Primary Reference Number (PRN) : 00218m Trust : Glamorgan Gwent Community : Porthcawl Unitary authority : Bridgend NGR : SS84037803 Site Type (preferred type first) : Roman Villa Status : listed building II, Scheduled Monument
Summary : Site of a Roman villa, partly excavated in the 19th century and surveyed by magnetometry and resistivity in 1989. Excavation revealed 8 phases of activity, mostly between the mid 3rd-mid 4thC, and survey showed the larger extent of the building complex.
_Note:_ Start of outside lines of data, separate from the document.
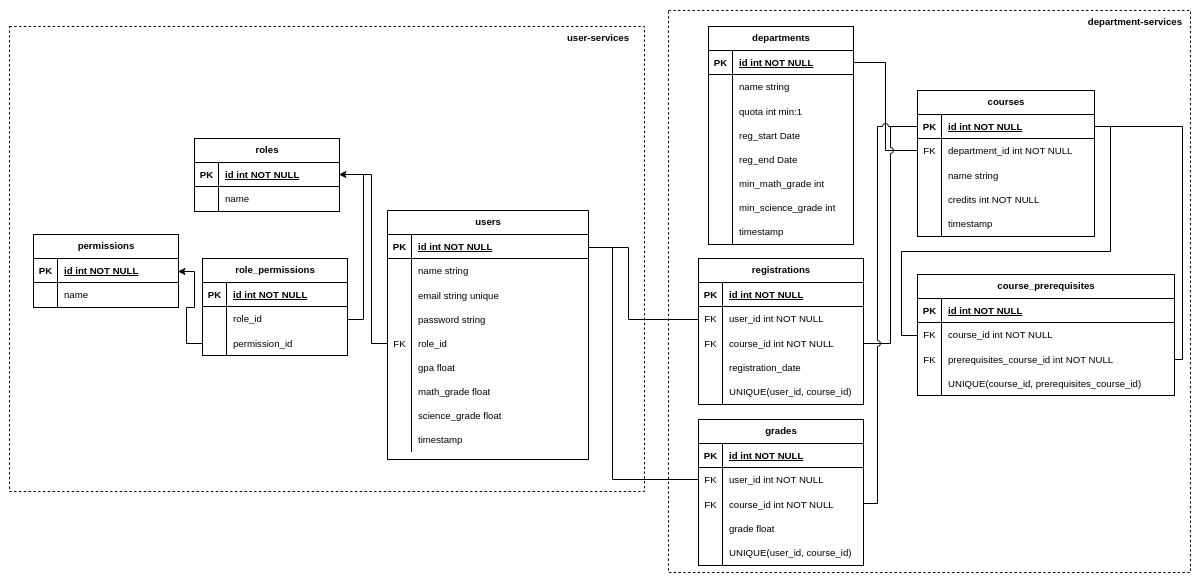
<!DOCTYPE html>
<html lang="en">
<head>
<meta charset="utf-8">
<title>Service database schema</title>
<style>
:root { --ink: #000; --paper: #fff; --row: 24.1px; --key: 24px; }
* { box-sizing: border-box; }
html, body { margin: 0; background: var(--paper); }
.diagram {
  position: relative; width: 1200px; height: 582px; overflow: hidden;
  background: var(--paper); color: var(--ink);
  font: 9.64px/1.2 "Liberation Sans", Arial, sans-serif; white-space: nowrap;
}
.lines { position: absolute; inset: 0; fill: none; stroke: var(--ink); stroke-width: 1; }
.boundary { stroke-dasharray: 2.4 2.4; }
.arrow { fill: var(--ink); }
.service { position: absolute; margin: 0; font-size: inherit; font-weight: bold; }
.user-service { right: 571px; top: 32px; }
.department-service { right: 18px; top: 16px; }
.entity { position: absolute; border: 1px solid var(--ink); background: var(--paper); }
.entity h3, .entity dl, .entity dd, .entity dt { margin: 0; font-size: inherit; font-weight: inherit; }
.entity h3 {
  height: var(--row); display: flex; align-items: center; justify-content: center;
  padding-bottom: 1px; border-bottom: 1px solid var(--ink); font-weight: bold;
}
.entity dl div { display: grid; grid-template-columns: calc(var(--key) - 1px) 1fr; height: var(--row); }
.entity dt, .entity dd { display: flex; align-items: center; }
.entity dt { justify-content: center; }
.entity dd { padding-left: 6px; border-left: 1px solid var(--ink); }
.entity .primary { border-bottom: 1px solid var(--ink); font-weight: bold; }
.primary dd { text-decoration: underline; }
.roles { left: 194px; top: 138px; width: 146px; }
.permissions { left: 33px; top: 234px; width: 146px; }
.role-permissions { left: 202px; top: 258px; width: 146px; }
.users { left: 387px; top: 210px; width: 202px; height: 250px; }
.departments { left: 708px; top: 26px; width: 146px; }
.registrations { left: 698px; top: 258px; width: 166px; }
.grades { left: 698px; top: 419px; width: 166px; }
.courses { left: 917px; top: 90px; width: 178px; }
.prerequisites { left: 917px; top: 274px; width: 258px; }
</style>
</head>
<body>
<main class="diagram">
  <h2 class="service user-service">user-services</h2>
  <h2 class="service department-service">department-services</h2>

  <section class="entity roles">
    <h3>roles</h3>
    <dl>
      <div class="primary"><dt>PK</dt><dd>id int NOT NULL</dd></div>
      <div><dt></dt><dd>name</dd></div>
    </dl>
  </section>

  <section class="entity permissions">
    <h3>permissions</h3>
    <dl>
      <div class="primary"><dt>PK</dt><dd>id int NOT NULL</dd></div>
      <div><dt></dt><dd>name</dd></div>
    </dl>
  </section>

  <section class="entity role-permissions">
    <h3>role_permissions</h3>
    <dl>
      <div class="primary"><dt>PK</dt><dd>id int NOT NULL</dd></div>
      <div><dt></dt><dd>role_id</dd></div>
      <div><dt></dt><dd>permission_id</dd></div>
    </dl>
  </section>

  <section class="entity users">
    <h3>users</h3>
    <dl>
      <div class="primary"><dt>PK</dt><dd>id int NOT NULL</dd></div>
      <div><dt></dt><dd>name string</dd></div>
      <div><dt></dt><dd>email string unique</dd></div>
      <div><dt></dt><dd>password string</dd></div>
      <div><dt>FK</dt><dd>role_id</dd></div>
      <div><dt></dt><dd>gpa float</dd></div>
      <div><dt></dt><dd>math_grade float</dd></div>
      <div><dt></dt><dd>science_grade float</dd></div>
      <div><dt></dt><dd>timestamp</dd></div>
    </dl>
  </section>

  <section class="entity departments">
    <h3>departments</h3>
    <dl>
      <div class="primary"><dt>PK</dt><dd>id int NOT NULL</dd></div>
      <div><dt></dt><dd>name string</dd></div>
      <div><dt></dt><dd>quota int min:1</dd></div>
      <div><dt></dt><dd>reg_start Date</dd></div>
      <div><dt></dt><dd>reg_end Date</dd></div>
      <div><dt></dt><dd>min_math_grade int</dd></div>
      <div><dt></dt><dd>min_science_grade int</dd></div>
      <div><dt></dt><dd>timestamp</dd></div>
    </dl>
  </section>

  <section class="entity registrations">
    <h3>registrations</h3>
    <dl>
      <div class="primary"><dt>PK</dt><dd>id int NOT NULL</dd></div>
      <div><dt>FK</dt><dd>user_id int NOT NULL</dd></div>
      <div><dt>FK</dt><dd>course_id int NOT NULL</dd></div>
      <div><dt></dt><dd>registration_date</dd></div>
      <div><dt></dt><dd>UNIQUE(user_id, course_id)</dd></div>
    </dl>
  </section>

  <section class="entity grades">
    <h3>grades</h3>
    <dl>
      <div class="primary"><dt>PK</dt><dd>id int NOT NULL</dd></div>
      <div><dt>FK</dt><dd>user_id int NOT NULL</dd></div>
      <div><dt>FK</dt><dd>course_id int NOT NULL</dd></div>
      <div><dt></dt><dd>grade float</dd></div>
      <div><dt></dt><dd>UNIQUE(user_id, course_id)</dd></div>
    </dl>
  </section>

  <section class="entity courses">
    <h3>courses</h3>
    <dl>
      <div class="primary"><dt>PK</dt><dd>id int NOT NULL</dd></div>
      <div><dt>FK</dt><dd>department_id int NOT NULL</dd></div>
      <div><dt></dt><dd>name string</dd></div>
      <div><dt></dt><dd>credits int NOT NULL</dd></div>
      <div><dt></dt><dd>timestamp</dd></div>
    </dl>
  </section>

  <section class="entity prerequisites">
    <h3>course_prerequisites</h3>
    <dl>
      <div class="primary"><dt>PK</dt><dd>id int NOT NULL</dd></div>
      <div><dt>FK</dt><dd>course_id int NOT NULL</dd></div>
      <div><dt>FK</dt><dd>prerequisites_course_id int NOT NULL</dd></div>
      <div><dt></dt><dd>UNIQUE(course_id, prerequisites_course_id)</dd></div>
    </dl>
  </section>

  <svg class="lines" width="1200" height="582" viewBox="0 0 1200 582" aria-hidden="true">
    <defs>
      <path id="arrowhead" class="arrow" d="M1 0L7 -3L5.500 0L7 3Z"/>
    </defs>
    <g class="boundary">
      <rect x="9.500" y="26.500" width="635" height="465"/>
      <rect x="668.500" y="10.500" width="522" height="562"/>
    </g>
    <g class="user-links">
      <path d="M387 343.500H371.500V174.500H344"/>
      <path d="M348 319.500H363.500V174.500"/>
      <path d="M203 343.500H186.500V307.500H194.500V271.500H184"/>
      <use href="#arrowhead" x="339" y="174.500"/>
      <use href="#arrowhead" x="178" y="271.500"/>
    </g>
    <g class="service-links">
      <path d="M588 247.500H628.500V319.500H698"/>
      <path d="M612.500 247.500V479.500H698"/>
    </g>
    <g class="course-links">
      <path d="M853 62.500H885.500V150.500H917"/>
      <path d="M863 343.500H890.500V153.500A3 3 0 0 0 890.500 147.500V126.500"/>
      <path d="M863 503.500H877.500V346.500A3 3 0 0 0 877.500 340.500V126.500H882.500A3 3 0 0 1 888.500 126.500H917"/>
      <path d="M1094 126.500H1182.500V359.500H1174"/>
      <path d="M1110.500 126.500V251.500H901.500V335.500H917"/>
    </g>
  </svg>
</main>
</body>
</html>
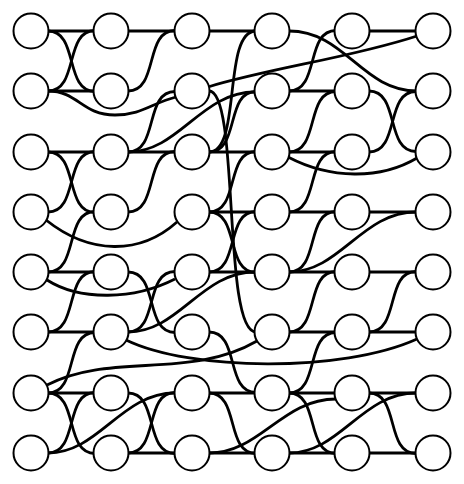
<!DOCTYPE html>
<html lang="en">
<head>
<meta charset="utf-8">
<title>Layered network diagram</title>
<style>
:root { --paper: #fff; --ink: #000; }
html, body { margin: 0; background: var(--paper); }
.network { width: 464px; height: 484px; overflow: hidden; }
.network svg { display: block; }
.edges { fill: none; stroke: var(--ink); stroke-width: 2.8; }
.nodes { fill: var(--paper); stroke: var(--ink); stroke-width: 2; }
</style>
</head>
<body>
<main class="network">
<svg width="464" height="484" viewBox="0 0 464 484" role="img" aria-label="Network of six columns and eight rows of nodes joined by curved edges">
  <defs>
    <path id="flat" d="M-1 0H46"/>
    <path id="rise" d="M-1 0C30 0 15 -60.5 46 -60.5"/>
    <path id="fall" d="M-1 0C30 0 15 60.5 46 60.5"/>
    <path id="long-rise" d="M-1 0C50 0 72 -60 126 -60"/>
    <circle id="node" r="17.5"/>
    <g id="column">
      <use href="#node" y="31"/><use href="#node" y="91"/><use href="#node" y="152"/><use href="#node" y="212"/>
      <use href="#node" y="272"/><use href="#node" y="332"/><use href="#node" y="393"/><use href="#node" y="453"/>
    </g>
  </defs>

  <g class="edges">
    <g id="from-column-1">
      <use href="#flat" x="49" y="31"/><use href="#fall" x="49" y="31"/>
      <use href="#rise" x="49" y="91"/><use href="#flat" x="49" y="91"/>
      <use href="#flat" x="49" y="152"/><use href="#fall" x="49" y="152"/>
      <use href="#rise" x="49" y="212"/>
      <use href="#flat" x="49" y="272"/><use href="#rise" x="49" y="272"/>
      <use href="#flat" x="49" y="332"/><use href="#rise" x="49" y="332"/>
      <use href="#flat" x="49" y="393"/><use href="#rise" x="49" y="393"/><use href="#fall" x="49" y="393"/>
      <use href="#rise" x="49" y="453"/><use href="#long-rise" x="49" y="453"/>
      <path d="M48 91C78 91 82 115 115 115C142 115 152 103 176 97"/>
      <path d="M46 220C90 255 140 255 177 222"/>
      <path d="M47 280C80 301 134 300 175 279"/>
      <path d="M47 385C110 352 190 380 257 341"/>
    </g>
    <g id="from-column-2">
      <use href="#flat" x="129" y="31"/>
      <use href="#rise" x="129" y="91"/>
      <use href="#flat" x="129" y="152"/><use href="#rise" x="129" y="152"/><use href="#long-rise" x="129" y="152"/>
      <use href="#rise" x="129" y="212"/>
      <use href="#fall" x="129" y="272"/>
      <use href="#rise" x="129" y="332"/><use href="#long-rise" x="129" y="332"/>
      <use href="#fall" x="129" y="393"/>
      <use href="#flat" x="129" y="453"/><use href="#rise" x="129" y="453"/>
      <path d="M126 340C190 371 342 373 417 339"/>
    </g>
    <g id="from-column-3">
      <use href="#flat" x="210" y="31"/>
      <path d="M208 87C270 68 350 58 417 36"/>
      <path d="M209 91C240 91 222 332 256 332"/>
      <use href="#flat" x="210" y="152"/><use href="#rise" x="210" y="152"/>
      <path d="M209 152C242 152 222 31 256 31"/>
      <use href="#flat" x="210" y="212"/><use href="#rise" x="210" y="212"/><use href="#fall" x="210" y="212"/>
      <use href="#flat" x="210" y="272"/><use href="#rise" x="210" y="272"/>
      <use href="#fall" x="210" y="332"/>
      <use href="#flat" x="210" y="393"/><use href="#fall" x="210" y="393"/>
      <use href="#flat" x="210" y="453"/>
      <path d="M209 453C260 453 282 399 336 399"/>
    </g>
    <g id="from-column-4">
      <path d="M289 31C345 31 362 91 417 91"/>
      <use href="#flat" x="290" y="91"/><use href="#rise" x="290" y="91"/>
      <use href="#flat" x="290" y="152"/><use href="#rise" x="290" y="152"/>
      <path d="M288 157C330 179 380 180 417 158"/>
      <use href="#flat" x="290" y="212"/><use href="#rise" x="290" y="212"/>
      <use href="#flat" x="290" y="272"/><use href="#rise" x="290" y="272"/><use href="#long-rise" x="290" y="272"/>
      <use href="#flat" x="290" y="332"/><use href="#rise" x="290" y="332"/>
      <use href="#flat" x="290" y="393"/><use href="#rise" x="290" y="393"/><use href="#fall" x="290" y="393"/>
      <use href="#flat" x="290" y="453"/><use href="#long-rise" x="290" y="453"/>
    </g>
    <g id="from-column-5">
      <use href="#flat" x="370" y="31"/>
      <use href="#fall" x="370" y="91"/>
      <use href="#rise" x="370" y="152"/>
      <use href="#flat" x="370" y="212"/>
      <use href="#flat" x="370" y="272"/>
      <use href="#flat" x="370" y="332"/><use href="#rise" x="370" y="332"/>
      <use href="#flat" x="370" y="393"/><use href="#fall" x="370" y="393"/>
      <use href="#flat" x="370" y="453"/>
    </g>
  </g>

  <g class="nodes">
    <use href="#column" x="31"/>
    <use href="#column" x="111"/>
    <use href="#column" x="192"/>
    <use href="#column" x="272"/>
    <use href="#column" x="352"/>
    <use href="#column" x="433"/>
  </g>
</svg>
</main>
</body>
</html>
Description : Villa site partly excavated in 1985-86 and surveyed by magnetometry and resistivity in 1989. Excavation revealed a sequence of 8 phases of activity, some quite minor; most of the activity took place between the mid 3rd century and the mid 4th century. The earliest features noted in the excavation was a post-hole structure or structures of indeterminate type and unknown date, possibly of more than one phase. The post-holes were overlain by patches of metalling, within one of which was part of a badly robbed rectangular building in coursed rubble laid with pink mortar, 7.70 wide and at least 6.22m long, and containing a T-shaped kiln which appears to have been used for drying corn or malting. Later features included a large void, a series of post-holes cut into the metalled surfaces and a boundary bank, followed in the 19th century by landscaping. The geophysical survey indicated that the excavated area formed part of a complex of masonry buildings of which the main range seems to have run at right-angles to the excavated building, possibly with other ranges or detached buildings to north and east. A winged corridor plan seems most likely. Finds recovered from the excavation, and from the site in the 19th century, included painted wall plaster, opus signinum and hexagonal roofing slates in Pennant sandstone. This appears to be a well-preserved Roman villa site consisting of a dwelling with agricultural processing structures. Roman villas are not common in Wales, and this particular example is likely to come under threat from development pressures. (Evans 2001)